U.S.-based exchange-traded funds have seen $7 billion leave their portfolios in May alone as the major averages stay on track for the first negative month of 2019.
But while the action might make it seem like investors are losing faith in the perpetually growing ETF market, experts say it's more likely that buyers are simply rotating their positions — and that, in this landscape, rotating is better than selling out entirely.
Amid "slowing economic growth and slowing profits, investors should really target quality," said Matthew Bartolini, managing director and head of SPDR Americas Research at State Street Global Advisors. "That can provide a little bit of a margin of safety if these microbursts of volatility really extend themselves."
Bartolini, who spoke Wednesday on CNBC's "ETF Edge," said the Federal Reserve's commitment to accommodative monetary policy should provide enough support for the markets for people to stay "broadly" invested. He noted that he's seen ETFs focused on fixed income, government assets and aggregate exposure garner interest in recent weeks.
"I think what this tells us is that investors are willing to stay invested, but move towards more high-quality names with sustainable cash flows and high-quality balance sheets because, typically, in an economic slowdown, those are the types of stocks that tend to outperform," he said. "That really just shows the sophisticated and tactical nature that ETFs can provide for clients that are moving in and out of the market based on the latest information."
Todd Rosenbluth, senior director of ETF and mutual fund research at CFRA, said the uncertainty won't last long.
"We at CFRA think we're going to see a bounce back in June. That typically has happened when there's been a sell-off like we've had in May," Rosenbluth said in the same "ETF Edge" interview, adding that "investors have done well rotating during these volatile periods of time instead of hiding in the marketplace."
Moreover, a number of ETFs focused on quality and low volatility have actually seen inflows recently, he noted.
For investors looking to rotate now, Rosenbluth had some other recommendations, saying that "dividend strategies are a good place ... to be able to hide in the marketplace, get some income, and ride out some of this volatility that we're likely to have during the summer."
He also noted that the consumer staples and health-care sectors have historically done well when the "sell in May" adage takes hold, flagging a few ETFs investors could use to hedge.
All in all, his recommendations for ETF investors seeking protection in the summer months were:

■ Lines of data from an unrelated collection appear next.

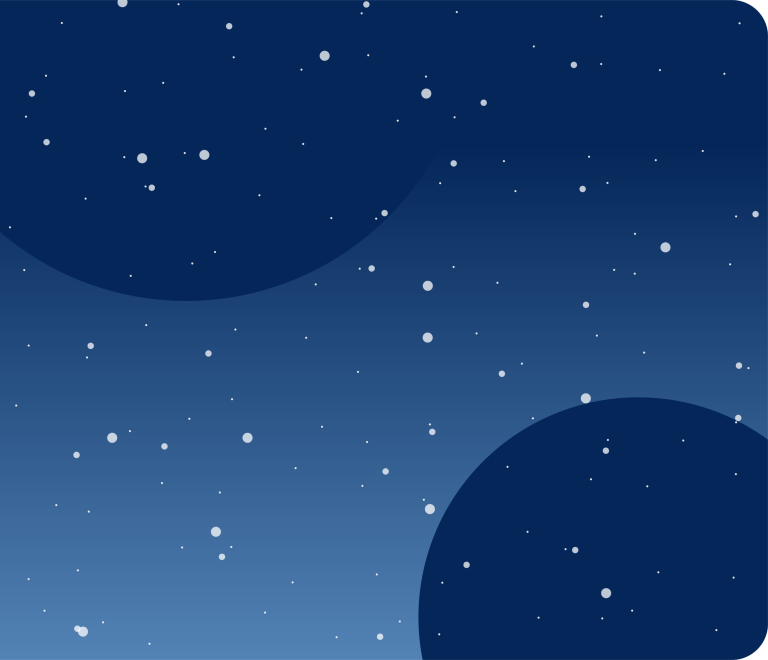
A Shadertoy shader for this background:

```glsl
const vec3 NAVY = vec3(0.016, 0.150, 0.349);
const vec3 HORIZON = vec3(0.325, 0.512, 0.708);
const vec3 PAPER = vec3(1.0);
const vec3 STAR = vec3(1.0);

// All lengths are fractions of the canvas height
const float GRADIENT_TOP = 0.778;
const float CORNER_RADIUS = 0.055;
const vec2 LEFT_CENTER = vec2(0.282, 0.976);
const float LEFT_RADIUS = 0.432;
const vec2 RIGHT_CENTER = vec2(0.967, 0.065);
const float RIGHT_RADIUS = 0.333;

// Star layers: cell size, radius, opacity
const int LAYERS = 3;
const vec3 SMALL_STARS = vec3(0.105, 0.0015, 0.88);
const vec3 MEDIUM_STARS = vec3(0.205, 0.0048, 0.74);
const vec3 LARGE_STARS = vec3(0.270, 0.0076, 0.74);

float hash(vec2 p) {
    return fract(sin(dot(p, vec2(127.1, 311.7))) * 43758.5453);
}

// Smooth coverage of a shape from its signed distance
float fill(float dist, float pixel) {
    return 1.0 - smoothstep(-0.7 * pixel, 0.7 * pixel, dist);
}

float circle(vec2 p, vec2 center, float radius) {
    return length(p - center) - radius;
}

// One jittered star per cell, kept clear of the cell borders
float starLayer(vec2 p, vec3 layer, float seed, float pixel) {
    vec2 cell = floor(p / layer.x);
    vec2 jitter = vec2(hash(cell + seed), hash(cell + seed + 37.3));
    vec2 center = (cell + mix(vec2(0.1), vec2(0.9), jitter)) * layer.x;
    return layer.z * fill(circle(p, center, layer.y), pixel);
}

// Panel rounded at its two right corners only
float panel(vec2 p, float aspect) {
    vec2 inner = vec2(aspect, 0.5) - CORNER_RADIUS;
    vec2 q = vec2(p.x, abs(p.y - 0.5)) - inner;
    return length(max(q, 0.0)) - CORNER_RADIUS;
}

void mainImage(out vec4 fragColor, in vec2 fragCoord) {
    float pixel = 1.0 / iResolution.y;
    float aspect = iResolution.x * pixel;
    vec2 p = fragCoord * pixel;

    // Sky gradient
    vec3 color = mix(HORIZON, NAVY, clamp(p.y / GRADIENT_TOP, 0.0, 1.0));

    // Dark discs
    float discs = min(circle(p, LEFT_CENTER, LEFT_RADIUS),
                      circle(p, RIGHT_CENTER, RIGHT_RADIUS));
    color = mix(color, NAVY, fill(discs, pixel));

    // Scattered stars
    vec3 layers[LAYERS] = vec3[LAYERS](SMALL_STARS, MEDIUM_STARS, LARGE_STARS);
    for (int i = 0; i < LAYERS; i++) {
        float seed = 11.7 * float(i + 1);
        color = mix(color, STAR, starLayer(p, layers[i], seed, pixel));
    }

    // Rounded corners
    color = mix(PAPER, color, fill(panel(p, aspect), pixel));
    fragColor = vec4(color, 1.0);
}
```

The Dow Jones Industrial Average fell 409 points at Wednesday's low before recovering to finish the day 1% lower. Bond yields and concerns around U.S.-China trade kept a lid on stocks in the session, extending previous losses.